As per IS 456:2000, clause 39.4.1, the ratio of volume of helical reinforcement to the volume of core shall not be less than So, ratio is 1 × 20/415 = 0.048
When a number of columns in a row are provided with a long and narrow combined footing, the footing is termed as
A wall footing or strip footing is a continuous strip of concrete that serves to spread the weight of a load-bearing wall across an area of soil. It is the component of a shallow foundation.
The highway bridges shall not be considered to be carrying any live load when the wind velocity at deck level exceeds:
The bridges will not be considered to be carrying any live load when the wind velocity at the deck level exceeds 130 km/hr
The shear strength can be ensured in a beam by providing:
Vertical or inclined stirrups provide shear resistance to members. Bent up bars are also used to provide shear resistance upto certain limit.
The stainless steel consists of:
In case of beams in RCC members, the flexural crack is formed at:
The types and formation of cracks depends on the span-to-depth ratio of the beam and loading.

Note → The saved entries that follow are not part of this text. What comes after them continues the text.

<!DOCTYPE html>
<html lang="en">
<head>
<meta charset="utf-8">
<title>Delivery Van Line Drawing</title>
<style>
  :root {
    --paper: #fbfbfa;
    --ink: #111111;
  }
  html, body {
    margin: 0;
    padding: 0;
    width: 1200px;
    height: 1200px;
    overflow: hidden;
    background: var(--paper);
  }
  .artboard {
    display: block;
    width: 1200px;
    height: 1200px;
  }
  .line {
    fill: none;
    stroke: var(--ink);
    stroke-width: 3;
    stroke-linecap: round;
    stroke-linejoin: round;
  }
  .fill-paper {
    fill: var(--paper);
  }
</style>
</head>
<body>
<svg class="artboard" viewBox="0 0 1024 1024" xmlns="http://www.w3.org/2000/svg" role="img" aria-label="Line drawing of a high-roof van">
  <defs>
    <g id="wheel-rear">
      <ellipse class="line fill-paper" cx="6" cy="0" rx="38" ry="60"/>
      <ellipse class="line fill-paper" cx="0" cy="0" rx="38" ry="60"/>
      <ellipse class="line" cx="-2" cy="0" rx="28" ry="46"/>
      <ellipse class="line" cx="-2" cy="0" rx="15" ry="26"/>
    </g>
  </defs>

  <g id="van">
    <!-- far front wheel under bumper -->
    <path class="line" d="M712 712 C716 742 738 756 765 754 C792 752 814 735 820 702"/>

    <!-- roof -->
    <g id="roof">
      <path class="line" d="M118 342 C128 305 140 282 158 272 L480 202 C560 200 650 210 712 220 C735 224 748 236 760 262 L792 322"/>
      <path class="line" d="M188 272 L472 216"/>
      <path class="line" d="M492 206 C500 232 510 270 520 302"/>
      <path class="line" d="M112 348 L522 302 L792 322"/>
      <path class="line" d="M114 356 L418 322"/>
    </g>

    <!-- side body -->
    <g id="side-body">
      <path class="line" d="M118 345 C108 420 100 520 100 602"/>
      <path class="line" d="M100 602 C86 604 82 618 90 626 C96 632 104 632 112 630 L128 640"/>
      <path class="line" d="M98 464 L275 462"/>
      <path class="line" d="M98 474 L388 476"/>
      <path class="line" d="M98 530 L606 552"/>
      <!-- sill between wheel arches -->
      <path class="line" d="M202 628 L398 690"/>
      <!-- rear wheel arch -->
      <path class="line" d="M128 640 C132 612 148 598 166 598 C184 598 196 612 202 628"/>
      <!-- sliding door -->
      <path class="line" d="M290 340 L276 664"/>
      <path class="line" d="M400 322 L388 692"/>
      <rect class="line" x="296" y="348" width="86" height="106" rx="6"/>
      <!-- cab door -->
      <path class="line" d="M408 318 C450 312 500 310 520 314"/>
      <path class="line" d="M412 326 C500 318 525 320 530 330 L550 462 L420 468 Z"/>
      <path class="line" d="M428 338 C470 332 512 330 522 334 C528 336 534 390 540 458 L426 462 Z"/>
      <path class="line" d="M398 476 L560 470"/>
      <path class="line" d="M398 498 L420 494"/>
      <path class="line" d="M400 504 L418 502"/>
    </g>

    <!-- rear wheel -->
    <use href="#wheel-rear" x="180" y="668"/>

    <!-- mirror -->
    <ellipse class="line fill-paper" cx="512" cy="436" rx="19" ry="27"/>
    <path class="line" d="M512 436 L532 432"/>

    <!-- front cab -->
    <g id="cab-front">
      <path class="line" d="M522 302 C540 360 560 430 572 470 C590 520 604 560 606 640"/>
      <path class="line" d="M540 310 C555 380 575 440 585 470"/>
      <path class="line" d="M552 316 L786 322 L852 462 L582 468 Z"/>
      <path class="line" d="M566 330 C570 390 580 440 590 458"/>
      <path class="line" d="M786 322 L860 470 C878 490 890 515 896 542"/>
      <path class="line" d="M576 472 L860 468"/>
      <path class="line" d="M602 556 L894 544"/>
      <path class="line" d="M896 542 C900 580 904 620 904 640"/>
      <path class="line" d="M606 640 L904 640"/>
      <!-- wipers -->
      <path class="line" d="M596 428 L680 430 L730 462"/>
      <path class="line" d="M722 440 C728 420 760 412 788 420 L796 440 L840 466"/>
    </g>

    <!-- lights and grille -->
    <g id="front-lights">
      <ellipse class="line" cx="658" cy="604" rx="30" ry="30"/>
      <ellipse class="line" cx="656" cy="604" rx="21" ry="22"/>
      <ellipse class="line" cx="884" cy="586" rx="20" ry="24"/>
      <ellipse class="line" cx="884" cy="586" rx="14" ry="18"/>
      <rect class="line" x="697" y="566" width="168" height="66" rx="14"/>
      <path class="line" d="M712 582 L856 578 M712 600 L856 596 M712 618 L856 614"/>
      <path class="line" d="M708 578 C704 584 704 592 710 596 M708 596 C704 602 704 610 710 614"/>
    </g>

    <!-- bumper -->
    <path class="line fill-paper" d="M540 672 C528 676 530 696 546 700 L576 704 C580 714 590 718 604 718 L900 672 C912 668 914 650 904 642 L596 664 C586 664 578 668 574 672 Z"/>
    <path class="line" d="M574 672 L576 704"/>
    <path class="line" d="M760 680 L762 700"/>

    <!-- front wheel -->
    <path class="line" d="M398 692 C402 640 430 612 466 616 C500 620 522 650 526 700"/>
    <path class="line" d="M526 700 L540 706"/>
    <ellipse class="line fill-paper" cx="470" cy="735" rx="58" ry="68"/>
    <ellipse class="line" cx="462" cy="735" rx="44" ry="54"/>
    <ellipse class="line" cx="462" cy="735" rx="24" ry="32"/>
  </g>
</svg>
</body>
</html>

These variables influence the moment and shear along the length of the beam. For a simply supported beam under uniformly distributed load, without prestressing, three types of cracks are identified.
1) Flexural cracks: These cracks form at the bottom near the mid-span and propagate upwards.
2) Web shear cracks: These cracks form near the neutral axis close to the support and propagate inclined to the beam axis.
3) Flexure shear cracks: These cracks form at the bottom due to flexure and propagate due to both flexure and shear.
The design shear stress in reinforced cement concrete depends on
Recent laboratory experiments confirmed that reinforced concrete in beams has shear strength even without any shear reinforcement. This shear strength (τc) depends on the grade of concrete and the percentage of tension steel in beams. The maximum shear strength of reinforced concrete depends on the grade of concrete only. (Reference IS 456, clause 40.2.1 and 40.2.3 respectively)